WHAT THE EXERCISE ASKS> Write out each line from the data below that includes the word "define".

ENTRIES SHOWN>
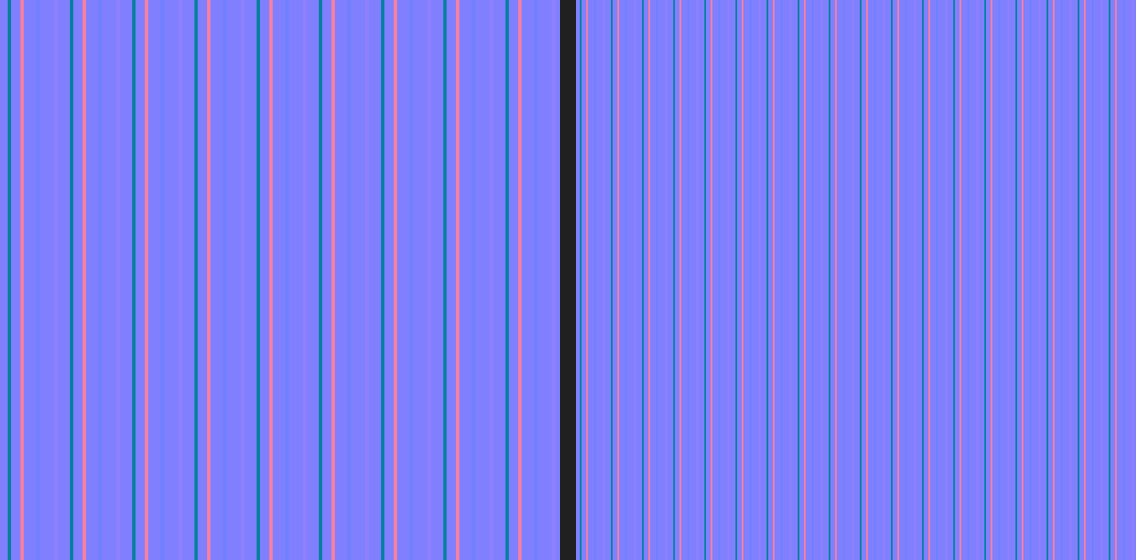
Left: one tile. Right: repeated 2 by 2.
A WebGL 1 fragment shader for this texture map:

```glsl
precision highp float;
// Tangent-space normal map of ribbed sheet metal: each vertical repeat holds
// one tall rib with steep walls and one broad, shallow swage.
// Each profile is a mirrored pair of slopes, box filtered against the pixel.

uniform vec2 u_resolution;

#define REPEATS 9.0         // ribs across the tile
#define RIB_CENTER 0.253    // positions and widths are fractions of a repeat
#define RIB_OFFSET 0.102    // rib axis to the middle of each wall
#define RIB_WALL 0.054      // wall width
#define RIB_TILT 0.97       // sideways part of the wall normal
#define SWAGE_CENTER 0.754
#define SWAGE_OFFSET 0.145
#define SWAGE_WALL 0.060
#define SWAGE_TILT 0.12

const vec3 FLAT_NORMAL = vec3(0.0, 0.0, 1.0);

// Signed distance to a position, wrapped at the repeat borders.
float wrappedOffset(float x, float center) {
  return fract(x - center + 0.5) - 0.5;
}

// Share of the pixel covered by a band of the given width.
float bandCoverage(float offset, float width, float pixel) {
  return clamp((0.5 * width - abs(offset)) / pixel + 0.5, 0.0, 1.0);
}

// Bends the normal outward on both walls of a raised profile.
vec3 addRidge(vec3 normal, float offset, float wallOffset, float wallWidth,
              float tilt, float pixel) {
  float side = offset < 0.0 ? -1.0 : 1.0;
  vec3 wallNormal = vec3(side * tilt, 0.0, sqrt(1.0 - tilt * tilt));
  float wall = bandCoverage(abs(offset) - wallOffset, wallWidth, pixel);
  return mix(normal, wallNormal, wall);
}

void main() {
  float x = gl_FragCoord.x / u_resolution.x * REPEATS;
  float pixel = REPEATS / u_resolution.x;

  vec3 normal = FLAT_NORMAL;
  normal = addRidge(normal, wrappedOffset(x, RIB_CENTER),
                    RIB_OFFSET, RIB_WALL, RIB_TILT, pixel);
  normal = addRidge(normal, wrappedOffset(x, SWAGE_CENTER),
                    SWAGE_OFFSET, SWAGE_WALL, SWAGE_TILT, pixel);

  // Pack the normal into colour.
  gl_FragColor = vec4(normal * 0.5 + 0.5, 1.0);
}
```
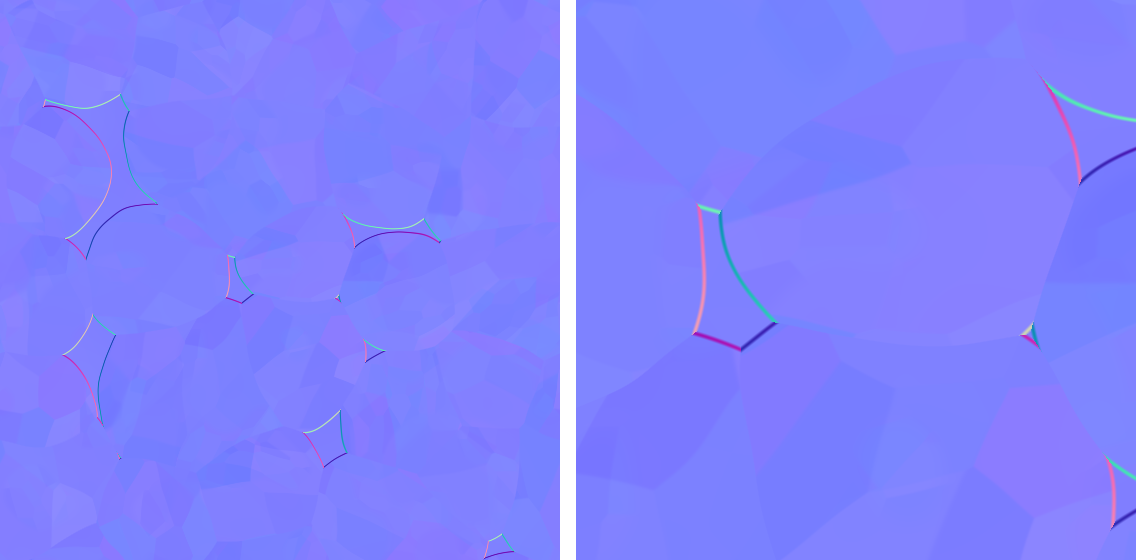
Left, the full canvas; right, a detail of the centre.
Give the GLSL for this texture map, as a Shadertoy shader.

```glsl
// Tangent-space normal map of packed, chiselled stones, tileable.
// Weighted Voronoi discs give stones with arc-shaped seams; each stone is cut
// into flat facets, and thin steep rims outline the gaps left between discs.

const float STONES = 5.0;                    // stones per canvas side
const vec2 STONE_RADIUS = vec2(0.54, 0.93);  // smallest, largest, in stone cells
const vec2 FACET_SIZE = vec2(0.06, 0.11);    // smallest, largest, in canvas units
const float CHIP_SIZE = 0.036;               // small broken facets
const vec2 FACET_TILT = vec2(0.066, 0.045);  // random tilt as colour offset
const vec2 BULGE = vec2(0.016, 0.011);       // tilt towards the stone border
const vec2 CHIP_TILT = vec2(0.040, 0.030);
const float FLOOR_TILT = 0.025;
const float SOFT_TILT = 0.007;               // smooth undulation on top
const float WARP = 0.014;                    // bends seams and facet edges
const float RIM_WIDTH = 0.0020;
const float RIM_FLATNESS = 0.45;             // upward part of the rim normal
const vec2 SHARPNESS = vec2(110.0, 26.0);    // crisp and worn facet edges
const vec3 FLAT_COLOR = vec3(0.5, 0.5, 1.0);

vec3 hash3(vec2 cell, float seed) {
    uvec3 v = uvec3(ivec3(cell, seed) + 4096);
    v = v * 1664525u + 1013904223u;
    v.x += v.y * v.z; v.y += v.z * v.x; v.z += v.x * v.y;
    v ^= v >> 16u;
    v.x += v.y * v.z; v.y += v.z * v.x; v.z += v.x * v.y;
    return vec3(v >> 8u) / 16777216.0;
}

float cornerDot(vec2 cell, vec2 offset, float period, float seed) {
    float angle = 6.2832 * hash3(mod(cell, period), seed).x;
    return dot(vec2(cos(angle), sin(angle)), offset);
}

// Gradient noise that repeats over the canvas
float noise(vec2 p, float period, float seed) {
    p *= period;
    vec2 i = floor(p), f = p - i, e = vec2(1.0, 0.0);
    vec2 u = f * f * f * (f * (f * 6.0 - 15.0) + 10.0);
    float low = mix(cornerDot(i, f, period, seed),
                    cornerDot(i + e.xy, f - e.xy, period, seed), u.x);
    float high = mix(cornerDot(i + e.yx, f - e.yx, period, seed),
                     cornerDot(i + e.xx, f - e.xx, period, seed), u.x);
    return mix(low, high, u.y);
}

vec2 noise2(vec2 p, float period, float seed) {
    return vec2(noise(p, period, seed), noise(p, period, seed + 1.0));
}

// Smoothed power diagram: xy = random tilt of the facet, zw = its centre
vec4 facets(vec2 q, float seed, float sharpness) {
    vec2 base = floor(q);
    vec4 sum = vec4(0.0);
    float total = 0.0;
    for (int y = -1; y <= 1; y++)
    for (int x = -1; x <= 1; x++) {
        vec2 cell = base + vec2(x, y);
        vec3 place = hash3(cell, seed);
        vec2 centre = cell + 0.1 + 0.8 * place.xy;
        vec2 d = q - centre;
        float weight = exp(45.0 - sharpness * (dot(d, d) - 0.25 * place.z));
        sum += weight * vec4(hash3(cell, seed + 500.0).xy - 0.5, centre);
        total += weight;
    }
    return sum / total;
}

// Tilt of one stone; d is the offset from its centre
vec2 stoneTilt(vec2 d, vec2 id, float radius, float sharpness, float chips) {
    float seed = 10.0 + id.x + STONES * id.y;
    vec3 shape = hash3(id, 7.0);
    float c = cos(6.2832 * shape.x), s = sin(6.2832 * shape.x);
    mat2 turn = mat2(c, s, -s, c);
    vec2 size = mix(FACET_SIZE.x, FACET_SIZE.y, shape.y) * vec2(1.1 + 0.8 * shape.z, 0.85);
    vec4 facet = facets(turn * d / size, seed, sharpness);
    vec2 centre = transpose(turn) * (facet.zw * size);
    vec2 chipSize = CHIP_SIZE * vec2(1.5, 0.8);
    vec2 chip = facets(turn * d / chipSize, seed + 100.0, 0.5 * sharpness).xy;
    return FACET_TILT * facet.xy + BULGE * clamp(centre / radius, -1.0, 1.0)
         + CHIP_TILT * chips * chip;
}

void mainImage(out vec4 fragColor, in vec2 fragCoord) {
    vec2 p = fragCoord / iResolution.xy;
    float pixel = 1.0 / min(iResolution.x, iResolution.y);
    vec2 q = p + WARP * noise2(p, 6.0, 1.0) + 0.3 * WARP * noise2(p, 17.0, 3.0);

    // The two stones nearest relative to their radius
    vec2 base = floor(q * STONES), offA = vec2(0.0), offB = offA, idA = offA, idB = offA;
    float nearA = 9.0, nearB = 9.0, radiusA = 1.0, radiusB = 1.0;
    for (int y = -1; y <= 1; y++)
    for (int x = -1; x <= 1; x++) {
        vec2 cell = base + vec2(x, y), id = mod(cell, STONES);
        vec3 h = hash3(id, 5.0);
        vec2 off = q - (cell + 0.15 + 0.7 * h.xy) / STONES;
        float radius = mix(STONE_RADIUS.x, STONE_RADIUS.y, h.z) / STONES;
        float near = length(off) / radius;
        if (near < nearA) {
            nearB = nearA; offB = offA; idB = idA; radiusB = radiusA;
            nearA = near; offA = off; idA = id; radiusA = radius;
        } else if (near < nearB) {
            nearB = near; offB = off; idB = id; radiusB = radius;
        }
    }

    // Faceted surface with a smoothed seam between neighbours
    float wear = smoothstep(0.15, 0.45, noise(p, 7.0, 21.0));
    float sharpness = mix(SHARPNESS.x, SHARPNESS.y, wear);
    float chips = smoothstep(0.0, 0.12, noise(p, 8.0, 23.0));
    vec2 tiltA = stoneTilt(offA, idA, radiusA, sharpness, chips);
    vec2 tiltB = stoneTilt(offB, idB, radiusB, sharpness, chips);
    float seam = smoothstep(0.0, 1.2 * pixel / radiusA, nearB - nearA);
    vec2 tilt = mix(tiltB, tiltA, 0.5 + 0.5 * seam);

    // Gaps show a gently sloped floor
    float edge = (nearA - 1.0) * radiusA;
    vec2 ground = FLOOR_TILT * noise2(p, 5.0, 31.0);
    tilt = mix(tilt, ground, smoothstep(-pixel, pixel, edge));
    tilt += SOFT_TILT * noise2(p, 9.0, 41.0);

    // Steep rims; green points down the canvas
    vec3 color = FLAT_COLOR + vec3(tilt.x, -tilt.y, 0.0);
    vec2 outward = offA / max(length(offA), 0.0001);
    vec3 rim = 0.5 + 0.5 * normalize(vec3(outward.x, -outward.y, RIM_FLATNESS));
    float line = 1.0 - smoothstep(0.0, max(RIM_WIDTH, pixel), abs(edge));
    fragColor = vec4(mix(color, rim, line), 1.0);
}
```
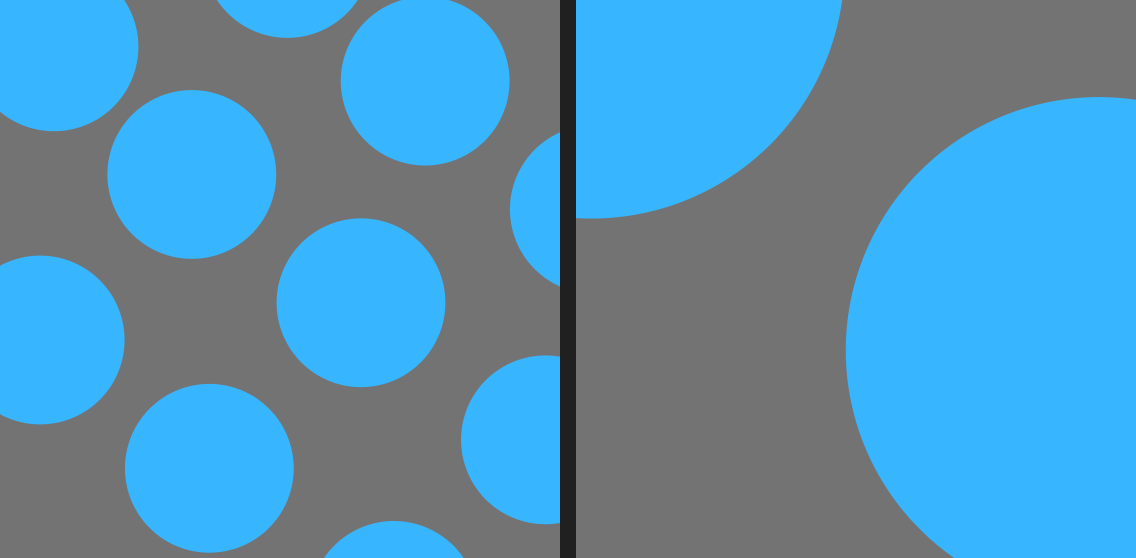
Left: the whole. Right: its middle third, enlarged.
This pattern is drawn by a WebGL 2 fragment shader. Its source:

```glsl
#version 300 es
precision highp float;
// Flat blue discs on grey, set on a skewed grid with uneven row and column steps.

uniform vec2 u_resolution;
out vec4 fragColor;

// Lengths are fractions of the canvas width, origin at the lower left.
const vec3 GROUND_GREY = vec3(0.45, 0.45, 0.45);
const vec3 DISC_BLUE = vec3(0.22, 0.71, 1.0);
const float DISC_RADIUS = 0.1507;
const vec2 FIRST_CENTRE = vec2(0.0964, 0.9128);

// Each centre is the first centre plus a column shift and a row shift.
const int COLUMNS = 4;
const int ROWS = 3;
const vec2 COLUMN_SHIFT[COLUMNS] = vec2[](
    vec2(0.0), vec2(0.2461, -0.2279), vec2(0.5482, -0.4570), vec2(0.8776, -0.7018));
const vec2 ROW_SHIFT[ROWS] = vec2[](
    vec2(-0.2708, -0.2956), vec2(0.0), vec2(0.4167, 0.1667));

// Signed distance to the nearest disc edge, negative inside.
float discDistance(vec2 point) {
    float nearest = 10.0;
    for (int row = 0; row < ROWS; row++) {
        for (int column = 0; column < COLUMNS; column++) {
            vec2 centre = FIRST_CENTRE + COLUMN_SHIFT[column] + ROW_SHIFT[row];
            nearest = min(nearest, distance(point, centre) - DISC_RADIUS);
        }
    }
    return nearest;
}

void main() {
    vec2 point = gl_FragCoord.xy / u_resolution.x;
    float pixelSize = 1.0 / u_resolution.x;

    // One-pixel smooth edge
    float coverage = clamp(0.5 - discDistance(point) / pixelSize, 0.0, 1.0);
    fragColor = vec4(mix(GROUND_GREY, DISC_BLUE, coverage), 1.0);
}
```
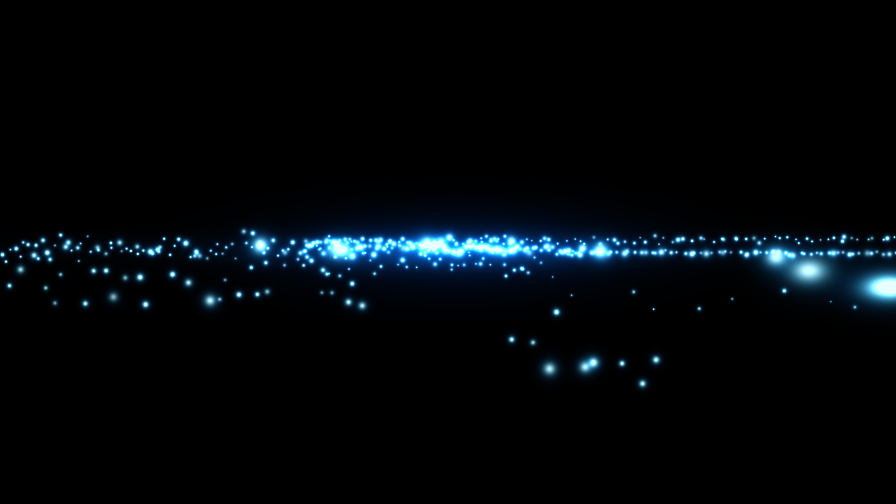
This background is drawn by a Shadertoy shader. Its source:

```glsl
const vec3 TEAL = vec3(0.30, 0.78, 0.84);
const vec3 HOT = vec3(0.75, 0.45, 0.35);
const vec3 HALO = vec3(0.01, 0.13, 0.25);

vec4 hash4(float n, float seed) {
    vec4 v = fract(vec4(n, n + 7.3, n + 13.7, n + 29.1) * vec4(0.1031, 0.1130, 0.0973, 0.1099) + seed * 0.137);
    v += dot(v, v.wzxy + 33.33);
    return fract((v.xxyz + v.yzzw) * v.zywx);
}

float softSpot(vec2 p, vec2 center, vec2 radius) {
    vec2 q = (p - center) / radius;
    return exp(-dot(q, q));
}

// Teal disc with a hot core and a faint blue fringe
vec3 orb(vec2 p, vec2 center, vec2 radius) {
    return TEAL * softSpot(p, center, radius)
         + HOT * softSpot(p, center, radius * 0.65)
         + HALO * softSpot(p, center, radius * 1.9);
}

// Particles spread along a segment; xs and ys hold its start and end
vec3 strand(vec2 p, int count, vec2 xs, vec2 ys, float spread, float size, float seed) {
    vec3 light = vec3(0.0);
    for (int i = 0; i < count; i++) {
        vec4 h = hash4(float(i), seed);
        float along = (float(i) + h.x) / float(count);
        vec2 center = vec2(mix(xs.x, xs.y, along), mix(ys.x, ys.y, along));
        center.y += (h.y + h.z - 1.0) * spread;
        float radius = size * mix(0.4, 1.0, h.w * h.w);
        vec2 d = p - center;
        if (dot(d, d) < 18.0 * radius * radius) {
            float brightness = mix(0.45, 1.15, fract(h.w * 17.0 + h.x));
            light += brightness * orb(p, center, vec2(radius));
        }
    }
    return light;
}

vec3 haze(vec2 p) {
    return vec3(0.005, 0.07, 0.20) * softSpot(p, vec2(0.91, 0.505), vec2(0.32, 0.075))
         + vec3(0.02, 0.19, 0.37) * softSpot(p, vec2(0.89, 0.503), vec2(0.25, 0.032))
         + vec3(0.00, 0.04, 0.09) * softSpot(p, vec2(1.00, 0.505), vec2(0.75, 0.028));
}

// Two thin lines to the right, a dense middle and a loose left side
vec3 stream(vec2 p) {
    vec3 light = strand(p, 85, vec2(0.65, 1.78), vec2(0.520, 0.526), 0.009, 0.0050, 1.0);
    light += strand(p, 48, vec2(0.85, 1.16), vec2(0.510, 0.499), 0.012, 0.0085, 2.0);
    light += strand(p, 60, vec2(1.12, 1.78), vec2(0.500, 0.496), 0.006, 0.0072, 3.0);
    light += strand(p, 65, vec2(0.60, 1.02), vec2(0.510, 0.512), 0.024, 0.0090, 4.0);
    light += strand(p, 55, vec2(0.60, 1.08), vec2(0.487, 0.482), 0.040, 0.0050, 5.0);
    light += strand(p, 75, vec2(0.00, 0.66), vec2(0.502, 0.510), 0.035, 0.0060, 6.0);
    return light;
}

vec3 strays(vec2 p) {
    vec3 light = strand(p, 26, vec2(0.00, 0.76), vec2(0.470, 0.470), 0.085, 0.0075, 7.0);
    light += strand(p, 9, vec2(0.04, 0.76), vec2(0.385, 0.405), 0.035, 0.0110, 8.0);
    light += strand(p, 9, vec2(1.00, 1.31), vec2(0.360, 0.300), 0.085, 0.0125, 9.0);
    light += strand(p, 9, vec2(1.05, 1.76), vec2(0.430, 0.400), 0.040, 0.0045, 10.0);
    return light;
}

// Large out-of-focus lights
vec3 flares(vec2 p) {
    vec3 light = orb(p, vec2(0.675, 0.504), vec2(0.023, 0.016));
    light += orb(p, vec2(0.846, 0.515), vec2(0.014));
    light += orb(p, vec2(0.517, 0.513), vec2(0.015));
    light += orb(p, vec2(1.192, 0.502), vec2(0.014));
    light += 0.8 * orb(p, vec2(1.540, 0.490), vec2(0.022, 0.018));
    light += 0.8 * orb(p, vec2(1.605, 0.463), vec2(0.037, 0.025));
    light += 1.5 * orb(p, vec2(1.765, 0.430), vec2(0.045, 0.022));
    return light;
}

void mainImage(out vec4 fragColor, in vec2 fragCoord) {
    vec2 p = fragCoord / iResolution.y;
    p.x *= (16.0 / 9.0) * iResolution.y / iResolution.x;
    vec3 color = haze(p) + stream(p) + strays(p) + flares(p);
    fragColor = vec4(min(color, vec3(0.90, 1.0, 1.0)), 1.0);
}
```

WRITTEN RESPONSE>
#define REPEATS 9.0         // ribs across the tile
#define RIB_CENTER 0.253    // positions and widths are fractions of a repeat
#define RIB_OFFSET 0.102    // rib axis to the middle of each wall
#define RIB_WALL 0.054      // wall width
#define RIB_TILT 0.97       // sideways part of the wall normal
#define SWAGE_CENTER 0.754
#define SWAGE_OFFSET 0.145
#define SWAGE_WALL 0.060
#define SWAGE_TILT 0.12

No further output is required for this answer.